Calamari to Go

I shot this down at Thornton Creek and it’s an excellent example to illustrate how being at the right place, at the right time is what it’s all about!
I saw something down on the rocks and glassed it,only to discover that it was not one but two Humboldt squid! They had washed ashore! The tide was out and I knew that a bear would be coming along sooner or later and hurried down to get into position ! Sure enough,this guy (Bruno) came by 1/2 hour later and took the squid into the forest for his own private dinner of Calamari.
These interesting creatures have been washing ashore occasionally during the summer. I haven’t heard of a reason as to why,but a local biologist , Josie Osborne has been looking into it.
This may be the first documentation of this occurring in Nature. It may of happened else where folks,but if you don’t have a camera,it doesn’t mean much! You need to carry your camera all the time!

Humboldt Squid

This beautiful creature was still living when I came across it! It was blowing bubbles . You can not only see one to the left of the eye,but you can also see me in the reflection!
While I was watching it ,the bubbles stop and new that it had just passed
These creatures are VERY smart and they can problem solve like us. When they are looking at you,you can feel them not just looking ,but seeing you and figuring you out! They are also an aggressive predator! They feed in frenzies at night near the surface. They go back down deeper during the day to avoid any bigger predator.

I decided that a bear would probably come by fairly soon and looked at the angle of the light and found myself a nice spot to wait for the action to happen.
And it did. A great opportunity to say the least to get a picture of a wild bear grabbing a Humboldt squid !

Prairie Warbler

This little fellow I am told is a very rare bird for the West coast of Vancouver Island!
A friend of mine who is recognized as one of British Colombia’s top birders (Adrian Dorst) had it land in his tree just outside of his office window. I got this shot and a few more. The tree colours make this shot much richer! It was very flighty and hard to shoot as a result.
When word got out that it was here,many birders came from great distances and just hung around waiting to see it for weeks.

Sunset Search

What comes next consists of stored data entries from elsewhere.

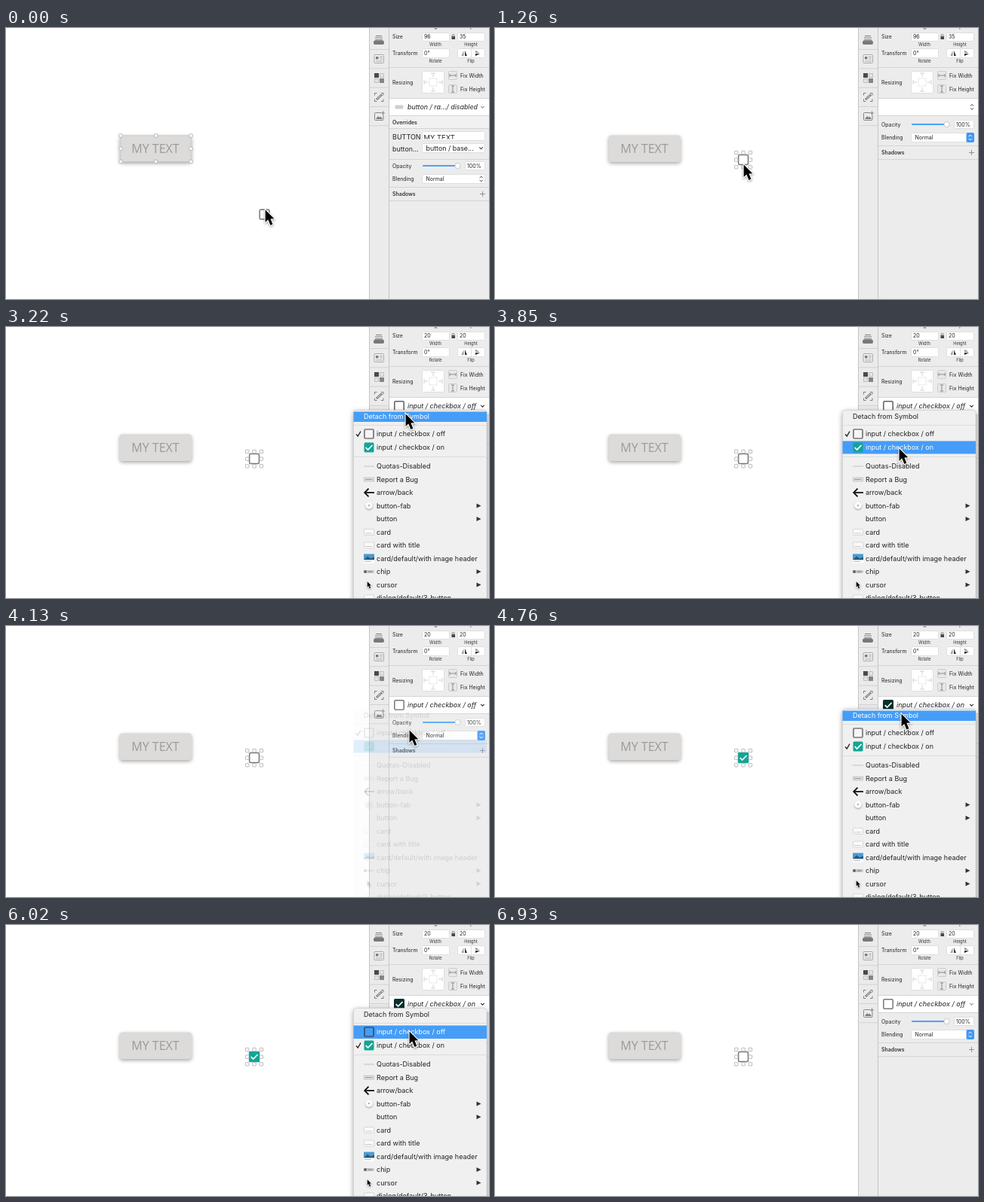
An HTML page with a canvas for the animation above (7000 ms loop, 640 by 360 pixels).

```html
<!DOCTYPE html>
<html lang="en">
<head>
<meta charset="utf-8">
<title>Symbol switching</title>
<style>
html, body { margin: 0; width: 100%; height: 100%; overflow: hidden; background: #fff; }
canvas { display: block; width: 640px; height: 360px; }
</style>
</head>
<body>
<canvas id="stage" width="640" height="360"></canvas>
<script>
const ctx = document.getElementById('stage').getContext('2d');
const LOOP = 7000, STEP = 70;
const TEAL = '#12a594', BLUE = '#459df8', INK = '#222', MID = '#777';

// Pointer tip: time, x, y
const POINTER = [
  [0, 343, 240], [700, 328, 176], [1050, 328, 176], [1190, 329, 180], [1260, 329, 180],
  [1890, 506, 121], [2030, 510, 120], [2590, 533, 103], [3080, 533, 104],
  [3220, 529, 114], [3570, 535, 160], [3850, 535, 160], [4130, 534, 137],
  [4480, 538, 115], [5110, 538, 116], [5250, 537, 126], [5390, 534, 140],
  [6160, 534, 140], [6650, 534, 364], [7000, 534, 364]
];

// Menu rows: center y, label, icon, has submenu
const MENU = [
  [119, 'Detach from Symbol'],
  [142, 'input / checkbox / off', 'off'],
  [160, 'input / checkbox / on', 'on'],
  [185, 'Quotas-Disabled', 'line'],
  [202.5, 'Report a Bug', 'bar'],
  [220, 'arrow/back', 'back'],
  [237.5, 'button-fab', 'fab', true],
  [255, 'button', '', true],
  [272.5, 'card', 'card'],
  [290, 'card with title', 'card'],
  [307.5, 'card/default/with image header', 'image'],
  [325, 'chip', 'chip', true],
  [342.5, 'cursor', 'cursor', true],
  [360, 'dialog/default/3-button', 'card']
];

function between(t, a, b) { return t >= a && t < b; }

function pointerAt(t) {
  const i = POINTER.findIndex(p => p[0] > t);
  const [t0, x0, y0] = POINTER[i - 1], [t1, x1, y1] = POINTER[i];
  const u = (t - t0) / (t1 - t0), k = u * u * (3 - 2 * u);
  return { x: x0 + (x1 - x0) * k, y: y0 + (y1 - y0) * k };
}

function text(str, x, y, size = 6.9, color = INK, style = '', align = 'left', family = 'Inter') {
  ctx.font = `${style} ${size}px ${family}, sans-serif`;
  ctx.fillStyle = color;
  ctx.textAlign = align;
  ctx.textBaseline = 'alphabetic';
  ctx.fillText(str, x, y);
}

function box(x, y, w, h, fill, stroke, r = 0, lw = 1) {
  ctx.beginPath();
  ctx.roundRect(x, y, w, h, r);
  if (fill) { ctx.fillStyle = fill; ctx.fill(); }
  if (stroke) { ctx.strokeStyle = stroke; ctx.lineWidth = lw; ctx.stroke(); }
}

function line(points, color, lw = 1) {
  ctx.beginPath();
  points.forEach(([x, y]) => ctx.lineTo(x, y));
  ctx.strokeStyle = color;
  ctx.lineWidth = lw;
  ctx.stroke();
}

function shape(points, color) {
  ctx.beginPath();
  points.forEach(([x, y]) => ctx.lineTo(x, y));
  ctx.closePath();
  ctx.fillStyle = color;
  ctx.fill();
}

function circle(x, y, r, fill, stroke) {
  ctx.beginPath();
  ctx.arc(x, y, r, 0, Math.PI * 2);
  ctx.fillStyle = fill;
  ctx.fill();
  if (stroke) { ctx.strokeStyle = stroke; ctx.lineWidth = 0.7; ctx.stroke(); }
}

function shadowed(color, blur, dy, draw) {
  ctx.save();
  ctx.shadowColor = color;
  ctx.shadowBlur = blur;
  ctx.shadowOffsetY = dy;
  draw();
  ctx.restore();
}

function field(x, y, w, h, r = 1) { box(x + .5, y + .5, w - 1, h - 1, '#fff', '#dadada', r, .8); }

function checkbox(x, y, on, size = 13.4, color) {
  const h = size / 2;
  if (!on) return box(x - h + .3, y - h + .3, size - .6, size - .6, '#fff', color || MID, 1.5, 1.5);
  box(x - h - .5, y - h - .5, size + 1, size + 1, color || TEAL, null, 1.5);
  line([[x - 4.3, y + .2], [x - 1.4, y + 3.1], [x + 4.5, y - 3]], '#fff', 1.7);
}

function handles(x0, y0, x1, y1) {
  const xs = [x0, (x0 + x1) / 2, x1], ys = [y0, (y0 + y1) / 2, y1];
  xs.forEach((x, i) => ys.forEach((y, j) => {
    if (i !== 1 || j !== 1) box(x - 2.2, y - 2.2, 4.4, 4.4, '#fff', '#aaa', .5, .8);
  }));
}

function arrow(x, y, s = 1) {
  ctx.save();
  ctx.translate(x, y);
  ctx.scale(s, s);
  ctx.beginPath();
  [[.6, 1.4], [.6, 18], [4.3, 14.6], [7.4, 22], [10.4, 20.8], [7.4, 13.4], [12.3, 13.2]]
    .forEach(p => ctx.lineTo(...p));
  ctx.closePath();
  ctx.strokeStyle = '#fff';
  ctx.lineWidth = 2.2;
  shadowed('rgba(0,0,0,.4)', 3, 1, () => ctx.stroke());
  ctx.fillStyle = '#000';
  ctx.fill();
  ctx.restore();
}

function upDown(x, y, color) {
  line([[x - 2, y - 1.3], [x, y - 3.5], [x + 2, y - 1.3]], color);
  line([[x - 2, y + 1.3], [x, y + 3.5], [x + 2, y + 1.3]], color);
}

function chevron(x, y, color) { line([[x - 2.3, y - 1.1], [x, y + 1.2], [x + 2.3, y - 1.1]], color, 1.1); }

function rule(y) { box(508, y, 132, 1, '#d4d4d4'); }

function canvasArea(s) {
  shadowed('rgba(0,0,0,.35)', 5, 2, () => box(150.5, 142.5, 95.5, 35.5, '#dcdbda', null, 4));
  text('MY TEXT', 198, 166.3, 16, '#9a9a9a', '', 'center', '"Open Sans"');
  if (s.buttonSelected) {
    box(152, 143, 93, 34.5, null, '#c4c4c4', 0, .7);
    handles(152, 143, 245, 177.5);
  }
  checkbox(s.box.x, s.box.y, s.on);
  if (!s.buttonSelected) handles(319.7, 165.5, 338.3, 184.8);
}

function toolStrip() {
  box(481, 0, 27, 360, '#ebebeb');
  box(481, 0, 1, 360, '#c6c6c6');
  box(507, 0, 1, 360, '#c6c6c6');
  for (let i = 0; i < 5; i++) box(482, 28 + i * 25.3, 25, 1, '#d2d2d2');
  const c = '#7c7c7c';
  line([[490, 10.5], [498, 10.5]], c);
  line([[489, 13], [499, 13]], c);
  shape([[489.5, 15], [498.5, 15], [500.5, 18], [487.5, 18]], '#999');
  box(487.5, 17.5, 13, 4, '#777', c, 1);

  box(488, 35.5, 12.5, 11, '#f1f1f1', '#a0a0a0', 1, .9);
  box(490, 38, 3.5, 3.5, c);
  [38.5, 41, 44].forEach((y, i) => line([[i < 2 ? 495 : 490, y], [499, y]], '#999', .9));

  box(488, 60, 6, 6, '#4a4a4a');
  box(495.5, 60.5, 5, 5, '#e4e4e4', '#b5b5b5', 0, .8);
  box(488.5, 67.5, 5, 5, '#e4e4e4', '#b5b5b5', 0, .8);
  box(495, 67, 6, 6, '#858585');

  // Corner marks around a pen
  for (const [x, y, dx, dy] of [[488.5, 86.5, 3, 3], [500, 86.5, -3, 3], [488.5, 97.5, 3, -3], [500, 97.5, -3, -3]])
    line([[x + dx, y], [x, y], [x, y + dy]], c);
  line([[491, 95], [498, 88.5]], c, 3);
  line([[492, 94], [497, 89.4]], '#eee', .9);

  box(488.5, 112.5, 11.5, 10, null, c, 1, .9);
  shape([[490, 121], [493, 117], [495, 119], [496.5, 117.5], [499, 121]], c);
  box(497, 110.5, 5, 5, '#ebebeb');
  line([[499.5, 110.5], [499.5, 115.5]], c);
  line([[497, 113], [502, 113]], c);
}

function geometryPanel(size) {
  text('X', 569.5, 2, 5.7, INK, '', 'center');
  text('Y', 616, 2, 5.7, INK, '', 'center');
  text('Size', 512, 14.4);
  field(551, 6, 37, 12);
  field(598, 6, 37, 12);
  text(size[0], 554, 14.4, 7);
  text(size[1], 601, 14.4, 7);
  box(590.5, 11, 4.5, 4, '#444', null, .5);
  box(591.3, 8.5, 2.6, 4, null, '#666', 1.2, .8);
  const label = (s, x, y) => text(s, x, y, 5.7, '#333', '', 'center');
  label('Width', 569, 24.2);
  label('Height', 616, 24.2);
  text('Transform', 512, 36.4);
  field(551, 27, 37, 13);
  text('0°', 554, 36.4, 7);
  field(598, 27, 37, 13, 2);
  line([[616.5, 28], [616.5, 39]], '#e2e2e2');
  shape([[606.5, 30], [606.5, 37], [603.5, 37]], '#999');
  shape([[608, 30], [608, 37], [611, 37]], '#333');
  shape([[622, 29.8], [627.5, 33], [622, 33]], '#999');
  shape([[622, 34], [628, 34], [622, 37.3]], '#333');
  label('Rotate', 569, 46);
  label('Flip', 616, 46);
  rule(52);
  text('Resizing', 512, 74.8);
  field(551, 57, 30, 30);
  ctx.setLineDash([1, 1]);
  box(561, 67, 10, 10, null, '#c8c8c8', 0, .8);
  ctx.setLineDash([]);
  for (let i = 0; i < 4; i++) {
    ctx.save();
    ctx.translate(566, 72);
    ctx.rotate(i * Math.PI / 2);
    line([[0, -12], [0, -7]], '#d2d2d2');
    line([[-3, -12], [3, -12]], '#d2d2d2');
    ctx.restore();
  }
  [63, 81].forEach((y, i) => {
    box(586.5, y - 5.5, 11, 11, '#e8e8e8', '#c4c4c4', 1, .8);
    ctx.save();
    ctx.translate(592, y);
    ctx.rotate(i * Math.PI / 2);
    line([[-4, 0], [4, 0]], MID, .8);
    line([[-4, -2], [-4, 2]], MID, .8);
    line([[4, -2], [4, 2]], MID, .8);
    ctx.restore();
    text(['Fix Width', 'Fix Height'][i], 602, y + 2.8);
  });
}

function symbolRow(s) {
  box(508, 93, 132, 24, '#fff');
  rule(93);
  rule(116);
  if (s.panel === 'loading') return upDown(632, 105, '#444');
  if (s.panel === 'button') {
    box(515.5, 102.5, 11, 5, '#cfcfcf', null, 1);
    text('button / ra.../ disabled', 532, 108.3, 8.9, INK, 'italic');
  } else {
    const dark = s.on ? '#07302c' : '#5f5f5f';
    checkbox(521, 105, s.on, 13, s.pressed ? dark : null);
    text('input / checkbox / ' + (s.on ? 'on' : 'off'), 532, 108.3, 9, INK, 'italic');
  }
  chevron(631.5, 105, s.hover ? '#333' : '#999');
}

function overrides() {
  box(508, 117, 132, 16, '#f1f1f1');
  text('Overrides', 512, 127.8, 6.9, '#333', '600');
  rule(133);
  text('BUTTON', 512, 148.2, 9);
  field(551, 137, 84, 13);
  ctx.save();
  ctx.beginPath();
  ctx.rect(552, 138, 82, 9.4);
  ctx.clip();
  text('MY TEXT', 553.5, 149, 9.4);
  ctx.restore();
  text('button...', 512, 163.5, 8.9);
  field(551, 153, 84, 13, 2);
  text('button / base...', 556.5, 162.6, 8.9);
  chevron(629.5, 159.5, '#444');
  rule(174);
}

function stylePanel(y, active) {
  text('Opacity', 512, y + 2.6);
  box(552, y - 1, 50, 2, '#c8c8c8', null, 1);
  box(552, y - 1, 45, 2, '#4ba3f7', null, 1);
  circle(598.5, y, 3.6, '#fff', '#b5b5b5');
  field(608, y - 6, 27, 12);
  text('100%', 611, y + 2.6, 7);
  text('Blending', 512, y + 19.6);
  field(551, y + 11, 84, 13, 2);
  text('Normal', 556.5, y + 19.6, 7);
  if (active) box(624.5, y + 11, 10.5, 13, '#4198f5', null, 2);
  upDown(629.7, y + 17.5, active ? '#fff' : '#444');
  rule(y + 28);
  text('Shadows', 512, y + 40, 6.9, '#333', '600');
  line([[628, y + 37.5], [635, y + 37.5]], '#888', .9);
  line([[631.5, y + 34], [631.5, y + 41]], '#888', .9);
  rule(y + 46);
}

function menuIcon(kind, y, lit) {
  const x = 481;
  if (kind === 'off') {
    box(x - 6, y - 6, 12, 12, lit ? BLUE : '#f6f6f6', lit ? '#34516f' : MID, 1.2, 1.7);
  } else if (kind === 'on') {
    checkbox(x, y, true, 12);
  } else if (kind === 'line') {
    line([[474, y], [488, y]], '#bbb', .9);
  } else if (kind === 'bar') {
    box(474.5, y - 2.5, 13, 5, '#ddd', '#bbb', 0, .7);
    line([[476, y], [485, y]], '#888', .8);
  } else if (kind === 'back') {
    line([[475.5, y], [488, y]], '#111', 1.8);
    line([[480.5, y - 5.3], [475.2, y], [480.5, y + 5.3]], '#111', 1.8);
  } else if (kind === 'fab') {
    shadowed('rgba(0,0,0,.35)', 2, 1, () => circle(x, y - .5, 5, '#fafafa'));
    circle(x, y - .5, 1, '#999');
  } else if (kind === 'card') {
    box(474.5, y - 4, 13, 8, '#fafafa', '#d0d0d0', .5, .8);
    line([[476, y + 1.5], [485, y + 1.5]], '#bbb', .8);
  } else if (kind === 'image') {
    box(474, y - 6, 14, 8, '#4b9bd0');
    shape([[474, y + 2], [479, y - 3], [483, y], [488, y - 2], [488, y + 2]], '#28597c');
    box(474, y + 2, 14, 4, '#fff');
    line([[475, y + 4], [484, y + 4]], '#aaa', .8);
  } else if (kind === 'chip') {
    box(474, y - 2, 14, 4, '#c4c4c4', null, 2);
    circle(476, y, 2, '#666');
    line([[480, y], [485, y]], MID, .9);
  } else if (kind === 'cursor') {
    arrow(478.5, y - 5, .45);
  }
}

function menu(s) {
  const panel = () => box(460.5, 110.5, 176.5, 260, '#f0f0f0', null, 4);
  ctx.save();
  ctx.globalAlpha = s.menu;
  // The shadow goes at once when the menu starts to fade
  if (s.pressed) {
    shadowed('rgba(0,0,0,.4)', 7, 2, panel);
    box(460.5, 110.5, 176.5, 260, null, '#c9c9c9', 4, .6);
  } else {
    panel();
  }
  [130, 172].forEach(y => box(461, y, 175.5, 1, '#dcdcdc'));
  const spans = [[112.5, 126], [133.5, 151], [151.5, 168.5]];
  if (s.lit >= 0) {
    const [a, b] = spans[s.lit];
    box(460.5, a, 176.5, b - a, BLUE);
  }
  MENU.forEach(([y, label, icon, sub], i) => {
    const lit = i === s.lit;
    const washed = i === 0 && s.washed;
    text(label, i ? 491 : 474, y + 3.2, 9, lit ? '#fff' : washed ? '#dfdfdf' : INK);
    if (icon) menuIcon(icon, y, lit);
    if (sub) shape([[623.5, y - 3], [629.5, y], [623.5, y + 3]], '#333');
  });
  const current = s.on ? 2 : 1, y = MENU[current][0];
  line([[464, y + .3], [466.2, y + 3], [470, y - 3.4]], s.lit === current ? '#fff' : INK, 1.3);
  ctx.restore();
}

function fade(t, start) { return Math.max(0, Math.min(1, 1 - (t - start) / 212)); }

function stateAt(t) {
  const tip = pointerAt(t);
  const open1 = between(t, 2800, 4200), open2 = between(t, 4760, 6300);
  const menuAlpha = open1 ? fade(t, 3950) : open2 ? fade(t, 6080) : 0;
  let row = -1;
  if (between(tip.y, 112, 125.5)) row = 0;
  else if (between(tip.y, 133, 151)) row = 1;
  else if (between(tip.y, 151, 169)) row = 2;
  if (between(t, 3850, 4200)) row = 2;
  if (between(t, 6020, 6300)) row = 1;
  // The chosen row blinks once
  if (between(t, 3780, 3850) || between(t, 5880, 5950)) row = -1;
  const drag = Math.min(1, t / 700), k = drag * drag * (3 - 2 * drag);
  return {
    tip,
    menu: menuAlpha,
    lit: row,
    washed: between(t, 5210, 5320),
    pressed: menuAlpha === 1,
    on: between(t, 4200, 6300),
    hover: between(t, 2100, 6580),
    buttonSelected: t < 1190,
    panel: t < 1190 ? 'button' : t < 1330 ? 'loading' : 'checkbox',
    box: { x: 342.5 + (329 - 342.5) * k, y: 247.7 + (175 - 247.7) * k }
  };
}

function draw(t) {
  const s = stateAt(t);
  box(0, 0, 640, 360, '#fff');
  canvasArea(s);
  toolStrip();
  box(508, 0, 132, 360, '#ececec');
  geometryPanel(s.panel === 'checkbox' ? ['20', '20'] : ['96', '35']);
  symbolRow(s);
  if (s.panel === 'button') overrides();
  stylePanel(s.panel === 'button' ? 183 : 128, s.panel !== 'button');
  if (s.menu > 0) menu(s);
  if (s.tip.y < 362) arrow(s.tip.x, s.tip.y);
}

const start = performance.now();
function tick() {
  const t = (performance.now() - start) % LOOP;
  draw(Math.floor(t / STEP) * STEP);
  requestAnimationFrame(tick);
}
tick();
</script>
</body>
</html>
```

This military helicopter from Comox was searching for a missing surfer at sunset.
It turned out that the young woman,changed her mind about surfing and went to Port Alberni instead without telling anybody.


When they jump,they basically fall and get lift .
The first wing stroke gives enough for lift off,and than they begin to fall and continue to flap.
This is what the eaglets learn when they start to leave the nest. How to take off and how to land!
I have seen eagles chasing one another and go into thick forest and maneuver like a swallow! I have also heard them crashing through the forest and they have to walk through the bush and come out at the forests edge. They do need alot of room to maneuver! All big birds do.
I’ve seen several of the Monas Island gang hop out at the forests edge after crashing through the forest and then gather their wits and fly off.